Downsizing, whether by choice or necessity, is a common occurrence for people in mid-life and beyond. Many people feel the urge to live more simply and care for less. Others no longer need the big houses where they once raised families.
For some, downsizing becomes necessary because of a move to a different and perhaps warmer climate or is brought by the desire to live nearer to children and grandchildren.
Some people want to wander the globe and can do so more easily without the burden of stuff left behind. Others can no longer afford the lifestyle they once had now that they are living on a fixed income.
Whatever your reasons for downsizing, if you have been through the experience, you have come out on the other side changed. Downsizing can be difficult, but also liberating.
What happens after you downsize? What are the benefits of downsizing? How can the disciplined pursuit of less change you?
The first step in downsizing is making a decision of where you will go. This requires you to think about what you want, what you can afford, and what would be meaningful to you.
How do you want to live now? It is an important question, and if you clarify your values as you make decisions, you will be aligning your life with your values. Living according to your values is a positive thing.
When you downsize, you are also forced to decide what to keep and what to get rid of. It isn’t always an easy decision, but if you learn to choose things according to your values, you will keep what is important to you. The result is that you live with things that make you happy.
Too many possessions often result in clutter, and clutter often results in stress. Our things can be a reminder of debt, bad choices, or unfulfilled projects. They can be reminders of obligations – like the need to hang onto Aunt Mary’s China set even though you don’t like it and have never used it.
We tend to hang onto things that remind us of happy events and people we love, but we also hang onto things that are a burden emotionally, such as the photos from a wedding that ended in divorce, or drawers full of items gifted to us by long-dead relatives.
Letting go of the things that burden us can be emotionally freeing. Looking at unfulfilled projects nags at us, which is stressful.
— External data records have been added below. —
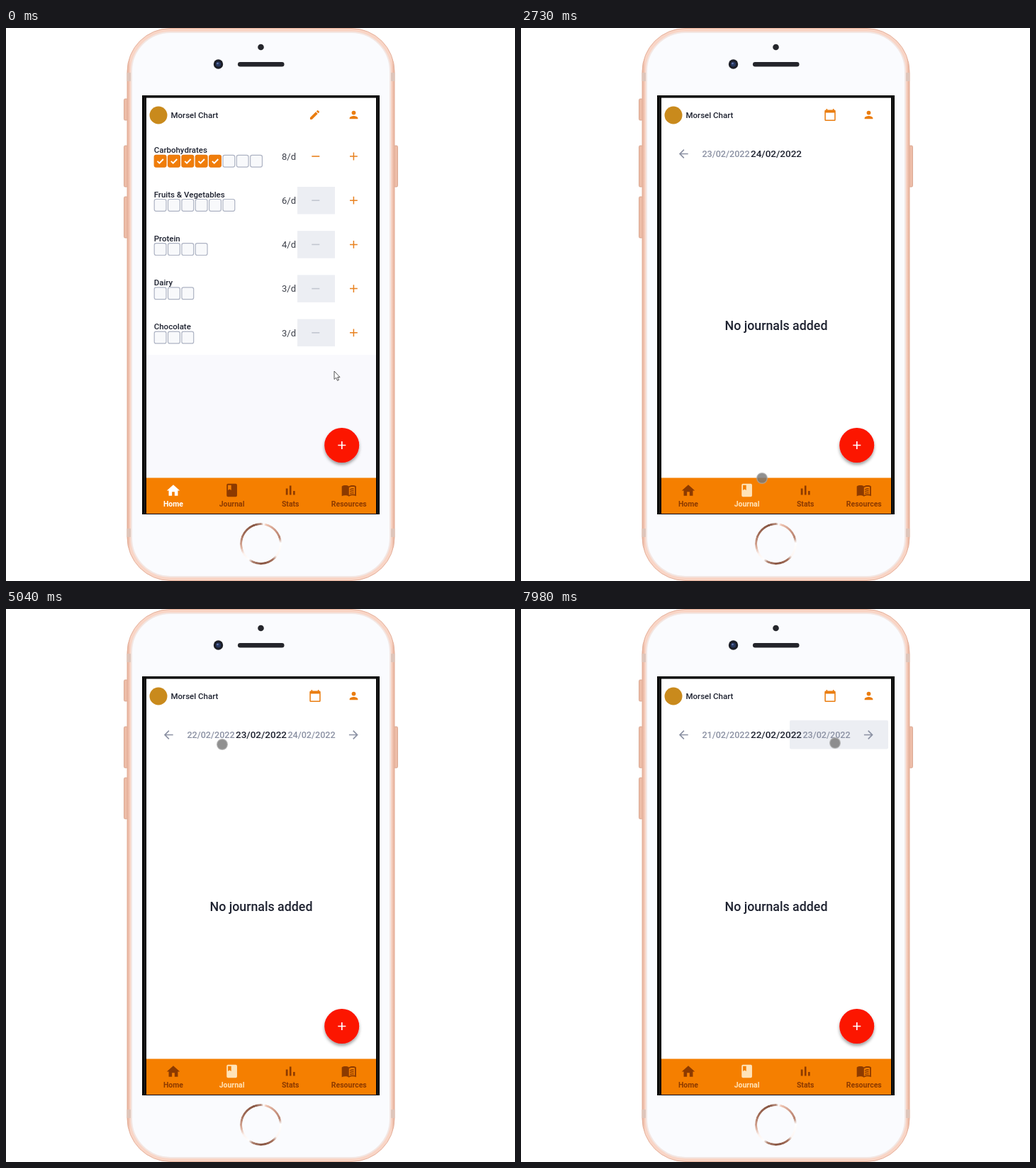
Write an HTML page that moves like this. It is 718 px wide and 780 px high and loops after 8000 ms.

```html
<!DOCTYPE html>
<html lang="en">
<head>
<meta charset="utf-8">
<title>Portion tracker demo</title>
<style>
  html, body { margin: 0; width: 100%; height: 100%; overflow: hidden; background: #fff; }
  svg { position: absolute; left: 0; top: 0; display: block; }
  text { font-family: Roboto, sans-serif; font-weight: 500; fill: #1e2230; }
  #homeButton {
    position: absolute; left: 330px; top: 698px; width: 59px; height: 59px; border-radius: 50%;
    background: conic-gradient(#b88d7d 0deg, #fff 8deg, #eec3b1 16deg, #c99380 50deg, #b98572 72deg,
      #fff 88deg, #fdf6f3 128deg, #a87460 142deg, #865340 175deg, #b08371 205deg, #fff 217deg,
      #fdf3ef 240deg, #d9aa97 262deg, #a06b57 300deg, #865542 340deg, #b88d7d 360deg);
    -webkit-mask: radial-gradient(circle, transparent 26px, #000 26.7px);
    mask: radial-gradient(circle, transparent 26px, #000 26.7px);
  }
  .label { font-size: 11.5px; }
  .rate { font-size: 13px; font-weight: 400; fill: #3d404a; }
  .side { font-size: 12.6px; fill: #8b91a3; }
  .middle { text-anchor: middle; }
  .tab text { font-size: 10.5px; font-weight: 700; fill: inherit; }
</style>
</head>
<body>
<svg width="718" height="780" viewBox="0 0 718 780">
  <defs>
    <filter id="shadow" x="-30%" y="-30%" width="160%" height="170%">
      <feDropShadow dx="0" dy="3" stdDeviation="2" flood-color="#000" flood-opacity=".38"/>
    </filter>
    <linearGradient id="rim">
      <stop offset="0" stop-color="#e5ae97"/><stop offset=".012" stop-color="#f9d5c6"/>
      <stop offset=".988" stop-color="#f9d5c6"/><stop offset="1" stop-color="#e5ae97"/>
    </linearGradient>
  </defs>

  <!-- Phone body -->
  <g fill="#edbda8" stroke="#d39c85" stroke-width=".8">
    <rect x="166.500" y="100" width="6" height="30" rx="1.500"/>
    <rect x="166.500" y="166" width="6" height="58" rx="1.500"/>
    <rect x="166.500" y="238" width="6" height="58" rx="1.500"/>
    <rect x="546.500" y="166" width="6" height="58" rx="1.500"/>
  </g>
  <rect x="171" y=".5" width="377" height="779" rx="61" fill="url(#rim)" stroke="#e4b09b"/>
  <path d="M170.500 63h7v12h-7zM541.500 63h7v12h-7zM170.500 706h7v12h-7zM541.500 706h7v12h-7z" fill="#dfc5ba"/>
  <rect x="177" y="6" width="365" height="768" rx="55" fill="#fafbfe" stroke="#f3e6e2" stroke-width="2"/>
  <circle cx="359.500" cy="27" r="4.300" fill="#25262c"/>
  <circle cx="299.500" cy="51" r="6.700" fill="#1c1e27"/>
  <circle cx="299.500" cy="51" r="3.500" fill="#27375f"/>
  <circle cx="298.500" cy="50" r="1.300" fill="#6478ad"/>
  <rect x="327" y="48" width="65.500" height="6.500" rx="3.200" fill="#24252b"/>
  <rect x="192" y="95" width="335" height="591" fill="#050505"/>
  <path d="M195.500 98V685M524.500 98V685" stroke="#2c2c2c" stroke-width=".8"/>
  <rect x="198" y="98.500" width="324" height="586" fill="#fff"/>

  <!-- App header -->
  <circle cx="215" cy="123" r="12.500" fill="#c98a1c"/>
  <text class="label" x="232.500" y="127">Morsel Chart</text>
  <g id="header" fill="#ea7d10"></g>

  <g id="homeView">
    <rect x="198" y="461" width="324" height="174" fill="#f9f9fd"/>
    <g id="rows"></g>
  </g>

  <g id="journalView">
    <rect id="highlight" y="157" width="139" height="40.500" rx="2" fill="#eceef3"/>
    <g id="arrows" fill="#8b91a3"></g>
    <g class="middle">
      <text id="previous" class="side" x="289" y="182"></text>
      <text id="current" x="360" y="182" font-size="13.500"></text>
      <text id="next" class="side" x="431" y="182"></text>
      <text x="360" y="426" font-size="17.800">No journals added</text>
    </g>
  </g>

  <circle cx="473.700" cy="588.500" r="24.500" fill="#fc1200" filter="url(#shadow)"/>
  <path d="M468.300 588.500h11M473.800 583v11" stroke="#fff" stroke-width="1.700"/>
  <rect x="198" y="634.500" width="324" height="50.500" fill="#f57f00"/>
  <g id="tabs"></g>

  <path id="arrowCursor" d="M0 0V11.500L2.700 9.200 4.500 13.300 6.400 12.500 4.700 8.500H8Z" fill="#fff" stroke="#444" stroke-width=".9"/>
  <circle id="touchCursor" r="7.300" fill="#777" fill-opacity=".82" stroke="#aaa" stroke-opacity=".75" stroke-width="1.400"/>
</svg>
<div id="homeButton"></div>

<script>
const $ = id => document.getElementById(id);

const icons = {
  pencil: 'M3 17.250V21h3.750L17.810 9.940l-3.750-3.750zM20.710 7.040a1 1 0 0 0 0-1.410l-2.340-2.340a1 1 0 0 0-1.410 0l-1.830 1.830 3.750 3.750z',
  person: 'M12 12a4 4 0 1 0 0-8 4 4 0 0 0 0 8zm0 2c-2.670 0-8 1.340-8 4v2h16v-2c0-2.660-5.330-4-8-4z',
  calendar: 'M20 3h-1V1h-2v2H7V1H5v2H4a2 2 0 0 0-2 2v16a2 2 0 0 0 2 2h16a2 2 0 0 0 2-2V5a2 2 0 0 0-2-2zm0 18H4V8h16z',
  back: 'M20 11H7.830l5.590-5.590L12 4l-8 8 8 8 1.410-1.410L7.830 13H20z',
  forward: 'M4 11h12.170l-5.590-5.590L12 4l8 8-8 8-1.410-1.410L16.170 13H4z',
  home: 'M10 20.500v-6h4v6h5v-8h3l-10-9-10 9h3v8z',
  journal: 'M18 2H6a2 2 0 0 0-2 2v16a2 2 0 0 0 2 2h12a2 2 0 0 0 2-2V4a2 2 0 0 0-2-2zM6 4h5v8l-2.500-1.500L6 12z',
  stats: 'M5 9.200h3V19H5zM10.600 5h2.800v14h-2.800zm5.600 8H19v6h-2.800z',
  resources: 'M12 6C9 4 4 4 1 6v15c3-1.500 8-1.500 11 .5 3-2 8-2 11-.5V6c-3-2-8-2-11 0zm9 12.500c-3-.9-6.500-.4-9 1V8c2.500-1.500 6-2 9-1zM13.500 10.200q3-1.500 6-.9v1.500q-3-.6-6 .9zm0 3q3-1.500 6-.9v1.500q-3-.6-6 .9zm0 3q3-1.500 6-.9v1.500q-3-.6-6 .9z'
};

const icon = (name, x, y, scale, id = '') =>
  `<path id="${id}" fill-rule="evenodd" d="${icons[name]}" transform="translate(${x} ${y}) scale(${scale}) translate(-12 -12)"/>`;

const checkbox = (x, y, checked) =>
  `<rect x="${x}" y="${y}" width="16.800" height="16.800" rx="2.500" stroke-width="1.200"
    fill="${checked ? '#f07d0a' : '#f8f9fb'}" stroke="${checked ? '#e9790c' : '#adb3c3'}"/>` +
  (checked ? `<path d="M${x + 4.3} ${y + 8.5}l2.900 2.900 5.500-5.700" fill="none" stroke="#fff" stroke-width="1.900"/>` : '');

const row = ([name, total, done], index) => {
  const y = 181 + index * 62.2;
  const boxes = Array.from({ length: total }, (_, i) => checkbox(209.2 + i * 19.35, y - 1.7, i < done)).join('');
  const disabled = done ? '' : `<rect x="411" y="${y - 19.2}" width="53" height="38.500" fill="#eceef3"/>`;
  return `<text class="label" x="208.700" y="${y - 4.7}">${name}</text>${boxes}
    <text class="rate" x="389" y="${y + 4.7}">${total}/d</text>${disabled}
    <path d="M431.300 ${y}h11" stroke="${done ? '#e8811f' : '#c2c6d0'}" stroke-width="1.600"/>
    <path d="M485 ${y}h10.800M490.400 ${y - 5.4}v10.800" stroke="#e8811f" stroke-width="1.500"/>`;
};

$('rows').innerHTML = [
  ['Carbohydrates', 8, 5], ['Fruits &amp; Vegetables', 6, 0], ['Protein', 4, 0], ['Dairy', 3, 0], ['Chocolate', 3, 0]
].map(row).join('');

$('header').innerHTML = icon('pencil', 435.5, 122.5, 0.73, 'pencil') +
  icon('calendar', 436, 122.5, 0.77, 'calendar') + icon('person', 490.5, 122.5, 0.73);
$('arrows').innerHTML = icon('back', 229.3, 177.5, 0.8) + icon('forward', 490.3, 177.5, 0.8, 'forward');
$('tabs').innerHTML = ['Home', 'Journal', 'Stats', 'Resources'].map((name, i) => {
  const x = 236 + i * 82.6;
  return `<g class="tab">${icon(name.toLowerCase(), x, 652, 0.92)}<text class="middle" x="${x}" y="675">${name}</text></g>`;
}).join('');

const duration = 8000;
const touchStart = 900;
const journalStart = 2300;
const pressLength = 230;
// Time, x, y
const path = [
  [0, 466, 490], [touchStart, 466, 490], [1740, 354, 632], [2080, 321, 653], [2400, 321, 653],
  [2730, 340, 635], [2900, 340, 635], [3930, 331, 207], [4400, 305, 191], [5950, 305, 191],
  [6550, 443, 189], [duration, 443, 189]
];
// Time, change in days
const clicks = [[4600, -1], [5200, -1], [5520, -1], [5840, -1], [7150, 1], [7850, 1]];

function pointerAt(time) {
  const i = path.findIndex(point => point[0] > time);
  const [t0, x0, y0] = path[i - 1];
  const [t1, x1, y1] = path[i];
  const p = (time - t0) / (t1 - t0);
  const eased = p * p * (3 - 2 * p);
  return [x0 + (x1 - x0) * eased, y0 + (y1 - y0) * eased];
}

const show = (id, visible) => $(id).setAttribute('display', visible ? 'inline' : 'none');
const dateText = day => `${day}/02/2022`;

function render(time) {
  const journal = time >= journalStart;
  show('homeView', !journal);
  show('journalView', journal);
  show('pencil', !journal);
  show('calendar', journal);
  document.querySelectorAll('.tab').forEach((tab, i) => {
    const active = i === Number(journal);
    tab.setAttribute('fill', !active ? '#8c3a00' : journal ? '#ffe3b8' : '#fff');
  });

  const past = clicks.filter(click => click[0] <= time);
  const day = past.reduce((sum, click) => sum + click[1], 24);
  $('previous').textContent = dateText(day - 1);
  $('current').textContent = dateText(day);
  $('next').textContent = dateText(day + 1);
  show('next', day < 24);
  show('forward', day < 24);

  const last = past.at(-1);
  show('highlight', last && time - last[0] < pressLength);
  if (last) $('highlight').setAttribute('x', last[1] < 0 ? 202 : 379);

  const [x, y] = pointerAt(time);
  const touch = time >= touchStart;
  show('arrowCursor', !touch);
  show('touchCursor', touch);
  $('arrowCursor').setAttribute('transform', `translate(${x - 3} ${y - 6})`);
  $('touchCursor').setAttribute('transform', `translate(${x} ${y})`);
}

const start = performance.now();
function tick() {
  render((performance.now() - start) % duration);
  requestAnimationFrame(tick);
}
tick();
</script>
</body>
</html>
```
Letting go of the to-do list of things that you no longer want to do eliminates stress.
If you love dusting, polishing, and cleaning, this won’t apply to you, but the fewer things you have, the less you have to store, clean, organize, and take care of. Instead of spending time managing and cleaning your belongings, you can do other things that you enjoy.
You may also find that you don’t miss the excess. Many people say that it is easier to get dressed when they have closets that are well edited. We tend to regularly wear only a small portion of the clothes we own.
Capsule wardrobes have become popular because a closet with fewer clothes means that your choices are more likely to be well-fitting and in good repair. It is entirely possible to be exceptionally well dressed with good, classic, basic items and colorful accessories to add interest and variation.
Others notice that they enjoy their possessions more when there are fewer but more meaningful objects in their surroundings.
A handful of picture frames on a shelf attracts our attention to the pictures inside. On the other hand, 40 pictures on the shelf makes us notice the excess rather than the special photos.
While downsizing, your possessions went somewhere. Think of the excess clothing you gave to the thrift shop. Now it’s being worn by someone else who needs it more than you did.
Think of the household goods that are now in a young couple’s first home, or a college student’s apartment. Maybe Grandma’s needlework now hangs on the wall in your daughter’s home or Grandpa’s desk is now in your grandson’s office.
If you were ever the grateful recipient of secondhand goods, then you know the value they can have. Every day, people buy things in thrift stores, antique stores, and resale shops that add value to their lives and their homes.
Unless you tossed everything in a dumpster, chances are someone else is now enjoying things you once enjoyed.
A smaller home is usually cheaper. If you own a home, you may be able to use the equity to buy a smaller one outright. Unless you move to an area with a higher cost of living, you will likely save money in taxes, which can be a substantial savings.
If you rent, moving to a smaller house or apartment will likely result in lower rent costs. In either case, you will save money in utilities and maintenance costs. Fewer expenses means more money for things like health care, leisure, or traveling. With rising inflation, we all welcome being able to save on living costs!
As you built your family and career, you often made choices because you needed to. Perhaps you moved to a particular area for a job and ended up living there for years.
You may have needed a bigger space for your children, and their space requirements – and even the school district you lived in – dictated your choices. You may have added on a mother-in-law suite so that you could care for a family member.
It is likely that, for many years, the needs of others came first. At this stage of life, it is more likely that you make your decisions based on your needs. You make choices in downsizing that allow you a fresh start.
That fresh start in your physical space also opens you up for a fresh start in other areas of your life. You may have the time and opportunity to explore a new area or meet new people. As a result, you might take up a new hobby or join a new book club.
There is no doubt that downsizing can be emotionally charged. However, if you think of it as an opportunity to create your life in a way that serves you now, you will likely be happy in your new surroundings.
How has downsizing changed you? What do you do to continue living in a way that combats clutter? What benefits of downsizing do you see in your life? I’d love to hear your experiences in the comments section below.
Tags Downsizing Your Life